*Required action*:
When a line in the entries below contains the word "case", copy that line.

Segment Start: Data for this task

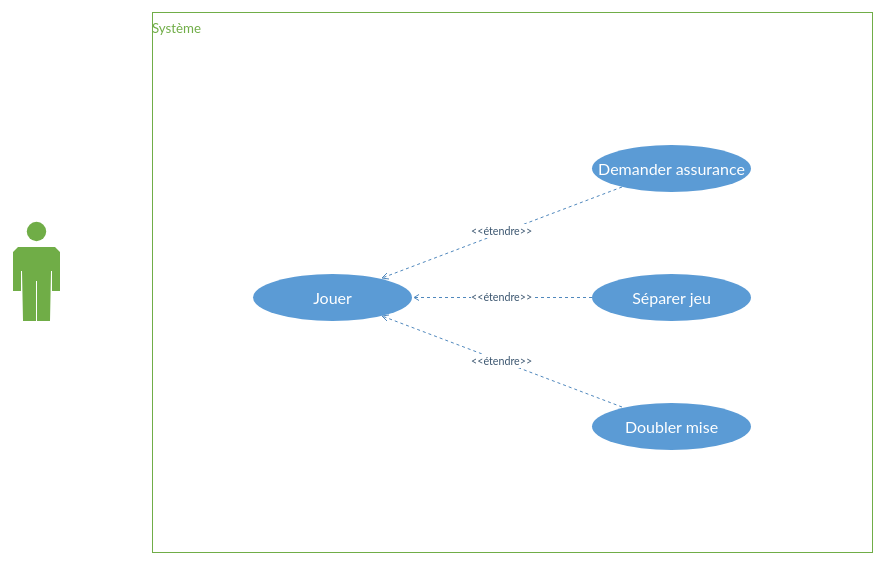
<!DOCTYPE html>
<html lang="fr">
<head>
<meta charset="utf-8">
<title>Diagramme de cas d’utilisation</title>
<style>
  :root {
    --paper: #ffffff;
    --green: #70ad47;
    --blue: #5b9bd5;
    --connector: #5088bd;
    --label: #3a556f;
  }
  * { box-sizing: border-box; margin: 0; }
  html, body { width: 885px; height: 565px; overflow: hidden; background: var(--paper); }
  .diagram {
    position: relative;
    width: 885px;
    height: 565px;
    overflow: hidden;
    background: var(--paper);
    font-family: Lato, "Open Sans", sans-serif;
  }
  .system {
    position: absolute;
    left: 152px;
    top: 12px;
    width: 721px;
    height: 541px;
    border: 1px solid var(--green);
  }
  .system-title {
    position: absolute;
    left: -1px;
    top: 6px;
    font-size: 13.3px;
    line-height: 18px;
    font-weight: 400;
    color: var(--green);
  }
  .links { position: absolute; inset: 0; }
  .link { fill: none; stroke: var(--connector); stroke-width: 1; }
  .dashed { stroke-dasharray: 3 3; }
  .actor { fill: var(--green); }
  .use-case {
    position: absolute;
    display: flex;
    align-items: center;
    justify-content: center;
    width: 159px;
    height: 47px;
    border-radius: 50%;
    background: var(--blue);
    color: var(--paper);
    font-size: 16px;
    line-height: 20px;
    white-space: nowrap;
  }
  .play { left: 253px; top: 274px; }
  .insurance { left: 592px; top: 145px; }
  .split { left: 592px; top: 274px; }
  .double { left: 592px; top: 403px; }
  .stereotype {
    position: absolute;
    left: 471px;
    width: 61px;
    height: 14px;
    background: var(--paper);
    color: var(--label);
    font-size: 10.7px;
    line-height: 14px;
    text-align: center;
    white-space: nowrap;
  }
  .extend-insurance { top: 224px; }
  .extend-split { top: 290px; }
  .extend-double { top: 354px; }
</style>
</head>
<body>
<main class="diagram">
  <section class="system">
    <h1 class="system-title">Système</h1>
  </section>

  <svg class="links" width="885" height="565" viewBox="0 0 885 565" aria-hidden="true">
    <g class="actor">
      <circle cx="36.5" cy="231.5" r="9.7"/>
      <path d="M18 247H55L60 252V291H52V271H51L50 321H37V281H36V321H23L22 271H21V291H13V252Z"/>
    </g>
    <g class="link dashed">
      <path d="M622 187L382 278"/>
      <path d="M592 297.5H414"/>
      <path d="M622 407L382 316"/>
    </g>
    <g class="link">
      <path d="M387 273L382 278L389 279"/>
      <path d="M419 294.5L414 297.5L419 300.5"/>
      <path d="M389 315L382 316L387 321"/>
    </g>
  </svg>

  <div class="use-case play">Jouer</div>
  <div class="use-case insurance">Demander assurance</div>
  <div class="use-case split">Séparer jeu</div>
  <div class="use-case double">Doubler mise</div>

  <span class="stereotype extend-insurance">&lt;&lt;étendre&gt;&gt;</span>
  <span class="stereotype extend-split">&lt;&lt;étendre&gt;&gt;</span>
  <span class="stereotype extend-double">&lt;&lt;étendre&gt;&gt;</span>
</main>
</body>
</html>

Segment End: Data for this task

*Task solution*:
  .use-case {
  <div class="use-case play">Jouer</div>
  <div class="use-case insurance">Demander assurance</div>
  <div class="use-case split">Séparer jeu</div>
  <div class="use-case double">Doubler mise</div>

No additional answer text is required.